* _Task brief_
The lines to be copied are those below that contain "none".

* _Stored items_
=======
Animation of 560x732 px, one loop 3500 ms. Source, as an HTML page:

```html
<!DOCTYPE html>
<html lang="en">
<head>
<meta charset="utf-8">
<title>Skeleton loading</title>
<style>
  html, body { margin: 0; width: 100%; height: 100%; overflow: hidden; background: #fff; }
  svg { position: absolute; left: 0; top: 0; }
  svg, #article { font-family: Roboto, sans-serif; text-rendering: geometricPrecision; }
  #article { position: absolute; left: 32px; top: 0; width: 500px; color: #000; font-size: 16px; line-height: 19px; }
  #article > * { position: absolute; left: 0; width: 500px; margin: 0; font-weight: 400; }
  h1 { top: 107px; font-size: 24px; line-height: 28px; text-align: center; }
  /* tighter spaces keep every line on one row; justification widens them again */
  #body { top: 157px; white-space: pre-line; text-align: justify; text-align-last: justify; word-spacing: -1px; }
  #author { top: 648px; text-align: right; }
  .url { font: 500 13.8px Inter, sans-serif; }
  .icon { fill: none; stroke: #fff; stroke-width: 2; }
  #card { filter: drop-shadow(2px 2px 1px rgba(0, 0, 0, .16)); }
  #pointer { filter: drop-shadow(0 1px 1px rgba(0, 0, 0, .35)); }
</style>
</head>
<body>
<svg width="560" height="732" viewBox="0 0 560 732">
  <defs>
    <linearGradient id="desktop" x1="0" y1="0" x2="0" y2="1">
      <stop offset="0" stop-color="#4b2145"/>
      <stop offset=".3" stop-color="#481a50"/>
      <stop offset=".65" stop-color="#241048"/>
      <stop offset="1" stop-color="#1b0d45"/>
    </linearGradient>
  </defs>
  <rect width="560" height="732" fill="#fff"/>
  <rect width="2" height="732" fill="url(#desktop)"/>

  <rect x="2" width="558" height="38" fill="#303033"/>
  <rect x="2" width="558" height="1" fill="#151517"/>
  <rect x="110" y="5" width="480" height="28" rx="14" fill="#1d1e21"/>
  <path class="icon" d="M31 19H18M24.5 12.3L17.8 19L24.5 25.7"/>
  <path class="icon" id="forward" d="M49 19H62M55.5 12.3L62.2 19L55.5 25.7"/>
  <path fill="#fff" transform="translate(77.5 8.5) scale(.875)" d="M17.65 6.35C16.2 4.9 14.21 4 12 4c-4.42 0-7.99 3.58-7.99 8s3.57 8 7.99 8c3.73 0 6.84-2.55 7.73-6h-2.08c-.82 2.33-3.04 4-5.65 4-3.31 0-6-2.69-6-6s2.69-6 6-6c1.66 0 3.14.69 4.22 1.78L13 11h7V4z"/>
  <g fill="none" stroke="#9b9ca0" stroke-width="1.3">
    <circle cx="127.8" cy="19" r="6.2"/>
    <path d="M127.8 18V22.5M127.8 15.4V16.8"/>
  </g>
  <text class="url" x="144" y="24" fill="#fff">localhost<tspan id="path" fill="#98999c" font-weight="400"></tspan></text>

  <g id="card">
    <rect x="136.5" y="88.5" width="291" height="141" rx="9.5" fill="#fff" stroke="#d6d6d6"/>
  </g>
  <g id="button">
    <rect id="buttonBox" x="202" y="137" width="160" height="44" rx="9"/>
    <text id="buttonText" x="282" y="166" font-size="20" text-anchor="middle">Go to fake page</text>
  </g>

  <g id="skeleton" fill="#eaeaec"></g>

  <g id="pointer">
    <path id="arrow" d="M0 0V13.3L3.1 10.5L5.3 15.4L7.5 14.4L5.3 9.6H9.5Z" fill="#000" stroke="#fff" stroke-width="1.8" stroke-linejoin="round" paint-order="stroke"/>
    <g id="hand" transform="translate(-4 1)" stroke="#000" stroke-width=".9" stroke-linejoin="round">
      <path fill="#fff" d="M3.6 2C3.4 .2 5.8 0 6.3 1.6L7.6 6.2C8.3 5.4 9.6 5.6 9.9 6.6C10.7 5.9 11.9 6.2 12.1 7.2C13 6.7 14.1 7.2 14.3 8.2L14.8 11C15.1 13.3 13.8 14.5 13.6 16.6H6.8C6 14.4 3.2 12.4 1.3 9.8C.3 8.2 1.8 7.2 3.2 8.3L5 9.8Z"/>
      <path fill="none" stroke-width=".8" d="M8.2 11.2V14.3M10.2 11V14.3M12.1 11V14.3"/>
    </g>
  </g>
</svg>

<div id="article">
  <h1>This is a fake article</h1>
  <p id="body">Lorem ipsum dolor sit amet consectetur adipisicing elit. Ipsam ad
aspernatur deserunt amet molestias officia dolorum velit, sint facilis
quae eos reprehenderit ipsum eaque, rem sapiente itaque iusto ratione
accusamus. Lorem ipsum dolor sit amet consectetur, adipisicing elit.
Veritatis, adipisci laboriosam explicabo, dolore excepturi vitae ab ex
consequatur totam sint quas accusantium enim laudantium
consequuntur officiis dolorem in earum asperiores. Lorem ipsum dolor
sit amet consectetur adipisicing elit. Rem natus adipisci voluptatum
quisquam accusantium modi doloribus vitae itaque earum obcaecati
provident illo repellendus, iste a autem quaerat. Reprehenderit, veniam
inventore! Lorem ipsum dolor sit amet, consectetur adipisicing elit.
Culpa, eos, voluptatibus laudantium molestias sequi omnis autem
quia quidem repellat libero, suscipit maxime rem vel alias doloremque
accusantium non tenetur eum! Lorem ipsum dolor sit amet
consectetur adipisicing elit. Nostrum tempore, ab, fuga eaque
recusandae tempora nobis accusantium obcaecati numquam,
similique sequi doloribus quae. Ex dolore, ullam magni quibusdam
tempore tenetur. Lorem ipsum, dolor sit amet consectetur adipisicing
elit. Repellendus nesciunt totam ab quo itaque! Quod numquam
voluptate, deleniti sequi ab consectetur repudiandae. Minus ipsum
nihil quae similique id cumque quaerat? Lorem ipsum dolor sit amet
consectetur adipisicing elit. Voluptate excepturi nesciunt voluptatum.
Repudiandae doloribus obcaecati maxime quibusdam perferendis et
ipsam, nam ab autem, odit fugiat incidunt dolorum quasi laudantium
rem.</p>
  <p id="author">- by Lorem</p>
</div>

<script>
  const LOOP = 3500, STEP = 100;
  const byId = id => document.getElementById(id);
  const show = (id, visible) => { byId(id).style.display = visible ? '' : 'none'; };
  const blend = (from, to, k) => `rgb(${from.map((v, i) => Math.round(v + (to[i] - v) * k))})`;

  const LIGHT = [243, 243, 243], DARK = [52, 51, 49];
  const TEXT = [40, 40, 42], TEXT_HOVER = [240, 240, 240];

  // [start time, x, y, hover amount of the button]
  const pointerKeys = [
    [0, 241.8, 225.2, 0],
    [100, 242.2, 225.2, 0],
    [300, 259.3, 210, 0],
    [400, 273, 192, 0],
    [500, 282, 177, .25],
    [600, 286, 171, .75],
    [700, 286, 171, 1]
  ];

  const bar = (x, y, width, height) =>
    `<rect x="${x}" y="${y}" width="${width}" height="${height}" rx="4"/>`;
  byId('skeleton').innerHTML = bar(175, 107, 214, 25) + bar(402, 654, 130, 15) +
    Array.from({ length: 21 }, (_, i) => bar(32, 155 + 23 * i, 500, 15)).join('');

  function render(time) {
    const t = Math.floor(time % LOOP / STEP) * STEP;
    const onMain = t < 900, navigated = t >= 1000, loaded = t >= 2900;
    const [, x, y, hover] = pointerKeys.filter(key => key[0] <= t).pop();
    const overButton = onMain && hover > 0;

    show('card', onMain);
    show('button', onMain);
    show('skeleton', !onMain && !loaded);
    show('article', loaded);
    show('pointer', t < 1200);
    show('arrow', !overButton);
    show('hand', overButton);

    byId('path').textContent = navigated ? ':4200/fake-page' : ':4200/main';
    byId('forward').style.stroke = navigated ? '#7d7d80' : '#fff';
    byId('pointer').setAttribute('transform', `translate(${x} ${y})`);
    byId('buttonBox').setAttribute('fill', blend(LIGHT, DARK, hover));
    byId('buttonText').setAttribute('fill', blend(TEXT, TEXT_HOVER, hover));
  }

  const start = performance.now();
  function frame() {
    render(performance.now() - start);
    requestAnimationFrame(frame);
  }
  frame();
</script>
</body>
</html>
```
=======
* _Answer for this exercise_
  .icon { fill: none; stroke: #fff; stroke-width: 2; }
  <g fill="none" stroke="#9b9ca0" stroke-width="1.3">
      <path fill="none" stroke-width=".8" d="M8.2 11.2V14.3M10.2 11V14.3M12.1 11V14.3"/>
  const show = (id, visible) => { byId(id).style.display = visible ? '' : 'none'; };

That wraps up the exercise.